**DATASET RECORDS:**
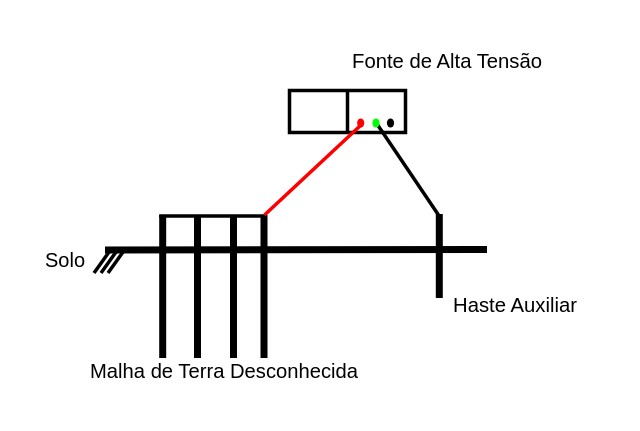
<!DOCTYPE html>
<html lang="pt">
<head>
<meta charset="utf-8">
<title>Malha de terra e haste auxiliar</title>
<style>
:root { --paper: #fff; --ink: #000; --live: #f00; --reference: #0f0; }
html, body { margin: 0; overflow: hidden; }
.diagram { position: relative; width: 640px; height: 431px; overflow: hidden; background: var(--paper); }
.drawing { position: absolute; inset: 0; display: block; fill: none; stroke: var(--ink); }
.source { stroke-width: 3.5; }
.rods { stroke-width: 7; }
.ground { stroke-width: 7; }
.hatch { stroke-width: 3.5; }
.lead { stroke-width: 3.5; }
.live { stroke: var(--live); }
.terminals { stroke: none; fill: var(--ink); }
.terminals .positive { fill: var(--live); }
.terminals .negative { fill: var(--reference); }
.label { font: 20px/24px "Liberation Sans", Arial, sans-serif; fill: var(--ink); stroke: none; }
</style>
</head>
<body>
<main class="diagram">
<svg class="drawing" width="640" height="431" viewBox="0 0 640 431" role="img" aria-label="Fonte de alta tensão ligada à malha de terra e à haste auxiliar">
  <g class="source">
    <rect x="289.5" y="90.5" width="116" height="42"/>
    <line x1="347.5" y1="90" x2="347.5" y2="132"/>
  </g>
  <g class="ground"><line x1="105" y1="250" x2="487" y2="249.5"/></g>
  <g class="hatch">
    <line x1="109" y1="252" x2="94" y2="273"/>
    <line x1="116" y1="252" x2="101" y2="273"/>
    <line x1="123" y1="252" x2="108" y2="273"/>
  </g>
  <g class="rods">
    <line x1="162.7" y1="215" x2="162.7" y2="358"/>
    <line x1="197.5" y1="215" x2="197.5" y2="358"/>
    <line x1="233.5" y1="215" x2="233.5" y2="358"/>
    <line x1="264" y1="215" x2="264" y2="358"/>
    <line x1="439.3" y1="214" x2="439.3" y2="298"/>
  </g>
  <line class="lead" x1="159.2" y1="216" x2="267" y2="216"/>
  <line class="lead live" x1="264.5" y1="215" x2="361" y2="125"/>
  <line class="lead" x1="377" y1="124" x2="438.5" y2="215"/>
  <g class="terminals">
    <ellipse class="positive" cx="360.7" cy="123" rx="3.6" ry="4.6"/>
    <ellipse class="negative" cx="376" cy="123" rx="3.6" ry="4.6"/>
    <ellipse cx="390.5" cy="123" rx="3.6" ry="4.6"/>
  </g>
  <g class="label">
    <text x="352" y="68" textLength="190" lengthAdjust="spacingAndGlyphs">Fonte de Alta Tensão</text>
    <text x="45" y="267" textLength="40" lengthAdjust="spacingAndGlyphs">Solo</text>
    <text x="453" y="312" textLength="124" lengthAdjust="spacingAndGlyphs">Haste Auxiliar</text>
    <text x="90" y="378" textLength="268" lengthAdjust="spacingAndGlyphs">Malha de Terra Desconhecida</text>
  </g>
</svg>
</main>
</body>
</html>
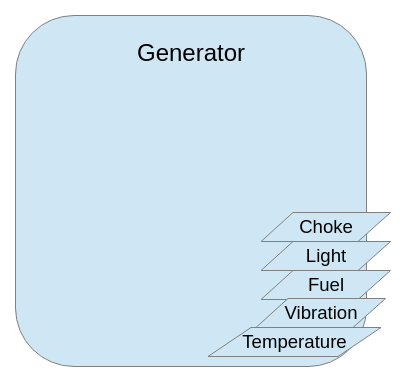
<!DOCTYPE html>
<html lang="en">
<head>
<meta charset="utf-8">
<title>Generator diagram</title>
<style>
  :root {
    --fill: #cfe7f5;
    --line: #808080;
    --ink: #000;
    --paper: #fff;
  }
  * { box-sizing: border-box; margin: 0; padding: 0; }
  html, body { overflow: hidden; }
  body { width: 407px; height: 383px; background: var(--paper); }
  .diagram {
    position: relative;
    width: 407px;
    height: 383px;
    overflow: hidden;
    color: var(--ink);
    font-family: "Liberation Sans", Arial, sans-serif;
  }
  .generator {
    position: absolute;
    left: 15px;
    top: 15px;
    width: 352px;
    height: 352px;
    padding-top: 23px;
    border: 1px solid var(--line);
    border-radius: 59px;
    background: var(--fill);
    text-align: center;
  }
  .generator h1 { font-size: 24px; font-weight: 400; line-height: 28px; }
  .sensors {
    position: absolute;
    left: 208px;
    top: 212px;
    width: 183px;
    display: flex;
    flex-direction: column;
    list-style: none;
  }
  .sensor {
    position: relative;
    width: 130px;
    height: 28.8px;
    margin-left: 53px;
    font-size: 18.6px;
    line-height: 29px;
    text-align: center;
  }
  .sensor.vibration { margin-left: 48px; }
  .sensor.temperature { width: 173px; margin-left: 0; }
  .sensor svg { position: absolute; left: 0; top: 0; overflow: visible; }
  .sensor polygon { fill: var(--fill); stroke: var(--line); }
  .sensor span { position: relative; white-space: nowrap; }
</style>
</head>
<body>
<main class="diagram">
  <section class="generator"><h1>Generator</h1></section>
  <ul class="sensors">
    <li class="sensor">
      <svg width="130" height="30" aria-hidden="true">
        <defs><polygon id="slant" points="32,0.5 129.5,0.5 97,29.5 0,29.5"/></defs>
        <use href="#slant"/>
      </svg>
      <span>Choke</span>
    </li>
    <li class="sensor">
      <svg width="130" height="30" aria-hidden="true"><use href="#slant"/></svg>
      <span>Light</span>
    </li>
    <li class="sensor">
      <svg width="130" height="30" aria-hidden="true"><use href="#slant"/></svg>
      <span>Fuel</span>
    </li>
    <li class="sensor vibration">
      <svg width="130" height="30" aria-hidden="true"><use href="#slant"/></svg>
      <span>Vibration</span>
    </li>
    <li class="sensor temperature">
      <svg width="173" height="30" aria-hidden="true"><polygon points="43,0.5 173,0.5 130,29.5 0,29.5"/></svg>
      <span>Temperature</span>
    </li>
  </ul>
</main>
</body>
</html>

**YOUR ASSIGNMENT:**
For the string "ellipse", show each line of the entries above where it occurs.

**ANSWER TO THIS EXERCISE:**
    <ellipse class="positive" cx="360.7" cy="123" rx="3.6" ry="4.6"/>
    <ellipse class="negative" cx="376" cy="123" rx="3.6" ry="4.6"/>
    <ellipse cx="390.5" cy="123" rx="3.6" ry="4.6"/>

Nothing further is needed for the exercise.